SOURCE MATERIAL:

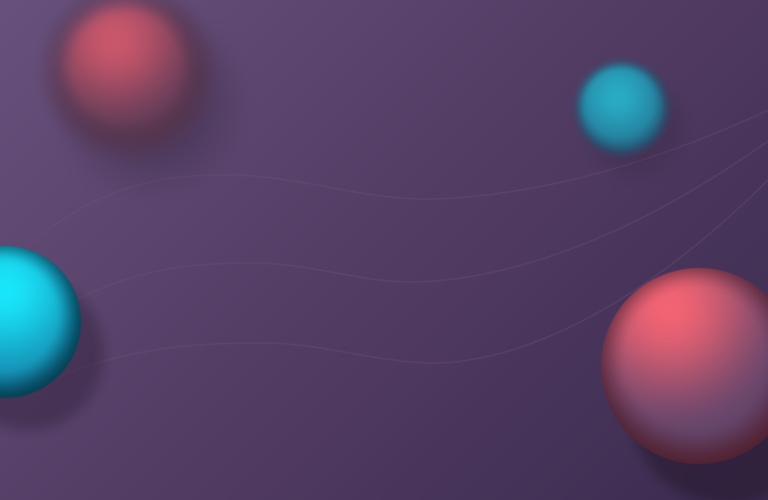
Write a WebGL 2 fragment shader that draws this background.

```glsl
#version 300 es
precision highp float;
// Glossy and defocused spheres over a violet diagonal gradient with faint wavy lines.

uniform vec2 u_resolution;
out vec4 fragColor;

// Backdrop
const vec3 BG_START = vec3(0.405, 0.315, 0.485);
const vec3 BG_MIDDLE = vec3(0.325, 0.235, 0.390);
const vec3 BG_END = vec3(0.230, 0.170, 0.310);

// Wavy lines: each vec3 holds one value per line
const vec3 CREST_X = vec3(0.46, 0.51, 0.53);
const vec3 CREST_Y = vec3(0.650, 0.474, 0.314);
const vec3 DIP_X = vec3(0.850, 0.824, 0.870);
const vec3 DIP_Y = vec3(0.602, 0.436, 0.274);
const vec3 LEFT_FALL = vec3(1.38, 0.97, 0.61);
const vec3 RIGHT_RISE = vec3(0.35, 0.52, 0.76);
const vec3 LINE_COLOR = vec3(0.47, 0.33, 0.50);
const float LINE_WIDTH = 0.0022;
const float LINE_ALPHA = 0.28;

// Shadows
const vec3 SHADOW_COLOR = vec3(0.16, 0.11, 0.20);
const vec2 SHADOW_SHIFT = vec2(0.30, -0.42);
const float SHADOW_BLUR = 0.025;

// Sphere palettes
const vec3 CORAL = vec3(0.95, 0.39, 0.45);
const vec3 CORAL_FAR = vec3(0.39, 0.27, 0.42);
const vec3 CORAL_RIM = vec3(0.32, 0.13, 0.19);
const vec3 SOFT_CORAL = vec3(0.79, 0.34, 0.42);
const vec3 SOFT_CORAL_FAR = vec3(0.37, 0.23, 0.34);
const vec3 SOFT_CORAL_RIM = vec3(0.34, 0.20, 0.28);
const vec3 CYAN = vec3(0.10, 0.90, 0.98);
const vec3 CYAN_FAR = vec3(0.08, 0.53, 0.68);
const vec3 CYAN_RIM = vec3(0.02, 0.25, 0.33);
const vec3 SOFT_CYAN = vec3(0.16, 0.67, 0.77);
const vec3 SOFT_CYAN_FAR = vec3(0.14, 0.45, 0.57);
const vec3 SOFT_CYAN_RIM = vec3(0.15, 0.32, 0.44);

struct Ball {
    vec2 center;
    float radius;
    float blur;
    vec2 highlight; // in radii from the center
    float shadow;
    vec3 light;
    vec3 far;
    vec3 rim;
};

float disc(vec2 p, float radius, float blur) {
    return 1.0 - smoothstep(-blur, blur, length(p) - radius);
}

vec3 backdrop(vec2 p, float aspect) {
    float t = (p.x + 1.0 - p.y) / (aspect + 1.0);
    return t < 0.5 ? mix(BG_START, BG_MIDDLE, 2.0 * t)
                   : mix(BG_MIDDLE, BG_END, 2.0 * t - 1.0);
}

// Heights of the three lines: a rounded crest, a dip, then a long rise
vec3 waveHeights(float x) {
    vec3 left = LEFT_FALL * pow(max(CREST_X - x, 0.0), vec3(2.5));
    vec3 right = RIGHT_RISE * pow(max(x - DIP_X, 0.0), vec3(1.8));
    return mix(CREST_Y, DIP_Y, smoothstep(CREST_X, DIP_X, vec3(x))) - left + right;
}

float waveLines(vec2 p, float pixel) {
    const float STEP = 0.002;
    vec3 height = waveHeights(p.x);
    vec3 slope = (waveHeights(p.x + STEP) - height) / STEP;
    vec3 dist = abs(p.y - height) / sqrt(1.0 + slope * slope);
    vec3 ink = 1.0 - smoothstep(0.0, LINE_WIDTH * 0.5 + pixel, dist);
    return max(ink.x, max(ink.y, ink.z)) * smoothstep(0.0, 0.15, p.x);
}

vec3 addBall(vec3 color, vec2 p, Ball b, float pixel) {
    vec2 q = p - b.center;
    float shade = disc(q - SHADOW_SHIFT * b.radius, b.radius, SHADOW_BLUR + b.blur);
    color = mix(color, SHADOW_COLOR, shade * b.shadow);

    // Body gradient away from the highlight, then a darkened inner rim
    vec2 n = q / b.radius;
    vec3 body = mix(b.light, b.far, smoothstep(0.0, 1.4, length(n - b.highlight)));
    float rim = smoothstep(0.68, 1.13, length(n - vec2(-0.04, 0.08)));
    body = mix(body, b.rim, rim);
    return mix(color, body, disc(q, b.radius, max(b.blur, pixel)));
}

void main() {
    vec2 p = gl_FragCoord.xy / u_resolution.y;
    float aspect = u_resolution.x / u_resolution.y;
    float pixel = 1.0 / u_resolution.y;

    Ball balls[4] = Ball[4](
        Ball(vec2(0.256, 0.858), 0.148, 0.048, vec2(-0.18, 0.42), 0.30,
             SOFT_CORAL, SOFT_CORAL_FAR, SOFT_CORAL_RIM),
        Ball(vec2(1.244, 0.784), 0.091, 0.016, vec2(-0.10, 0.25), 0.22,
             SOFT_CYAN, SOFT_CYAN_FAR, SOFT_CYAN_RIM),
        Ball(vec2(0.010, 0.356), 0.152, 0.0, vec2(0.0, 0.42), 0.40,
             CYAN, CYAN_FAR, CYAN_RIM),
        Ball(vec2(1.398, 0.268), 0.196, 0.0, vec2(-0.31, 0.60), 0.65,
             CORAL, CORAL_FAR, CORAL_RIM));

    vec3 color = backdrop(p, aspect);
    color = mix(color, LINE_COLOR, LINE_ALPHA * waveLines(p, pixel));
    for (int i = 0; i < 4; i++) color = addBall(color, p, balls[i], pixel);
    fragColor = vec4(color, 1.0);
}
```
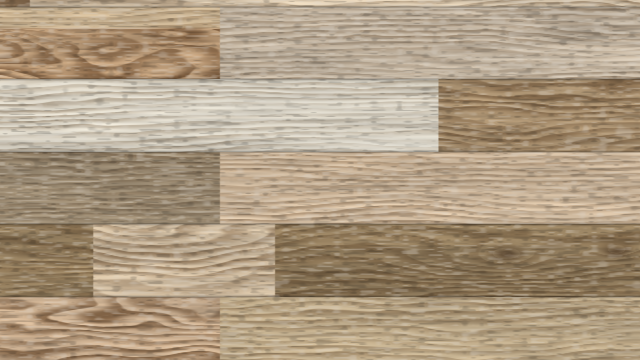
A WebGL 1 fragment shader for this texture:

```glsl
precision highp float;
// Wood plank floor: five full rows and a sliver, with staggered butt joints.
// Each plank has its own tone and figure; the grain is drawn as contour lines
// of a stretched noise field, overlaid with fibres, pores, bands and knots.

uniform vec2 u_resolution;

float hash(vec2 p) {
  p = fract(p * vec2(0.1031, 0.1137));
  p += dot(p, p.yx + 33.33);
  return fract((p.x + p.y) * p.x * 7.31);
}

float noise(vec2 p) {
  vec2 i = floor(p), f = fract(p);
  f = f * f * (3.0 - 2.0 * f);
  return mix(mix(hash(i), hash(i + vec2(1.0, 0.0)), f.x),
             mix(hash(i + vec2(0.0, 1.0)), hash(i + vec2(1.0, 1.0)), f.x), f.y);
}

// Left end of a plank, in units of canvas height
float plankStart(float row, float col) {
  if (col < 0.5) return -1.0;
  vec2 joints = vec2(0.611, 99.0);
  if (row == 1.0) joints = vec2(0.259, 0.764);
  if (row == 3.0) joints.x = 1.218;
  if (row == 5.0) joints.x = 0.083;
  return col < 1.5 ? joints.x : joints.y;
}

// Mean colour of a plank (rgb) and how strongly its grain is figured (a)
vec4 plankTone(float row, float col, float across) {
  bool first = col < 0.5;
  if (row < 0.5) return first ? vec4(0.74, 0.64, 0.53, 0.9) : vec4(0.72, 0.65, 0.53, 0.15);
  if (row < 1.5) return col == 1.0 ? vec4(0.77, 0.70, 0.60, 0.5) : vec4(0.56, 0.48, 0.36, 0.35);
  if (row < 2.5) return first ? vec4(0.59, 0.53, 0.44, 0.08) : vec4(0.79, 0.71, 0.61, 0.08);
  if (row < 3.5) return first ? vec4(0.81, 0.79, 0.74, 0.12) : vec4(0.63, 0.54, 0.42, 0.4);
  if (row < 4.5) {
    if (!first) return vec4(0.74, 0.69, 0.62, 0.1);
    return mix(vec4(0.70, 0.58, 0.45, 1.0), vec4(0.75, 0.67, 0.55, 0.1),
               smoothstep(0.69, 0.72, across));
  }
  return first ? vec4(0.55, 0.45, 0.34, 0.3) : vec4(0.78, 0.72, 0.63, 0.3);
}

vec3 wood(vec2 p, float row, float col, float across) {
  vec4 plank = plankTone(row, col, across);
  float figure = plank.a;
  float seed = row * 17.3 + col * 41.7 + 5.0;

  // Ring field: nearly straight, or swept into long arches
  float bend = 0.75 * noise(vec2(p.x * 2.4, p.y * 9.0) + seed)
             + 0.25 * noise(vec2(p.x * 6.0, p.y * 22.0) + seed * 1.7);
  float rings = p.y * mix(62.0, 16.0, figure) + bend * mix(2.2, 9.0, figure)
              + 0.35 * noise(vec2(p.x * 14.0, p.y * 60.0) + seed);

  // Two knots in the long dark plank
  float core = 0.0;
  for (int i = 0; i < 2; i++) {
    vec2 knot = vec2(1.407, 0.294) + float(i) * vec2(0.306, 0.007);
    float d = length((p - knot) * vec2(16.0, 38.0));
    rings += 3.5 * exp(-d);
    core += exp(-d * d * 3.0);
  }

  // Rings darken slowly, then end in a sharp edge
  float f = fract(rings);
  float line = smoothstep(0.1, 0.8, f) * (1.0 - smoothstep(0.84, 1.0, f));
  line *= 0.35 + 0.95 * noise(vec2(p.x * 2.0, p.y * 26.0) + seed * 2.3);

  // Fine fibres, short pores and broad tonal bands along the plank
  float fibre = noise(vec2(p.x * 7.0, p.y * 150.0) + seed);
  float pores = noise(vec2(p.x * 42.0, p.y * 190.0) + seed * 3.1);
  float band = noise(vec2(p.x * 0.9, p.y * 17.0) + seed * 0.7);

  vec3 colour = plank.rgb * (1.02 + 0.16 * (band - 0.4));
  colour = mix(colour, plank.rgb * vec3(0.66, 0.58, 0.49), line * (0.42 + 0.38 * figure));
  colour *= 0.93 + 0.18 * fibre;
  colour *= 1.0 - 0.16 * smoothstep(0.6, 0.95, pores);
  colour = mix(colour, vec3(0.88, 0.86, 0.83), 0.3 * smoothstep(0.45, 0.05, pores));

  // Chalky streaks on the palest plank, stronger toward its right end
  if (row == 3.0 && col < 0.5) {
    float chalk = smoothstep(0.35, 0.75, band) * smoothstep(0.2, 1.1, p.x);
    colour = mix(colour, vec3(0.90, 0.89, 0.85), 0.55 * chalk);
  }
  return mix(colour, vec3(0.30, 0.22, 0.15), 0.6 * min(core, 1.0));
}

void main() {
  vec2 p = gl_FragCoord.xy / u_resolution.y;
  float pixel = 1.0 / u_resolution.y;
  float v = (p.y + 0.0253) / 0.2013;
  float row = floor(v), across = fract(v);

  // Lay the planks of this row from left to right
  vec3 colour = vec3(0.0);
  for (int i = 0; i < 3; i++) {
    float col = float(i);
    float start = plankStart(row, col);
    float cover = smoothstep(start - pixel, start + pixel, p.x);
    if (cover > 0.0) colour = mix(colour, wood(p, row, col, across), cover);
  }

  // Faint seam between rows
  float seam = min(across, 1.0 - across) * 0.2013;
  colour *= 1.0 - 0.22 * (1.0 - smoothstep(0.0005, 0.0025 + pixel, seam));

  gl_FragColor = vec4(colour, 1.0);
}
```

TASK PROMPT: List the lines of the entries that include "radius".

RESPONSE AREA:
    float radius;
float disc(vec2 p, float radius, float blur) {
    return 1.0 - smoothstep(-blur, blur, length(p) - radius);
    float shade = disc(q - SHADOW_SHIFT * b.radius, b.radius, SHADOW_BLUR + b.blur);
    vec2 n = q / b.radius;
    return mix(color, body, disc(q, b.radius, max(b.blur, pixel)));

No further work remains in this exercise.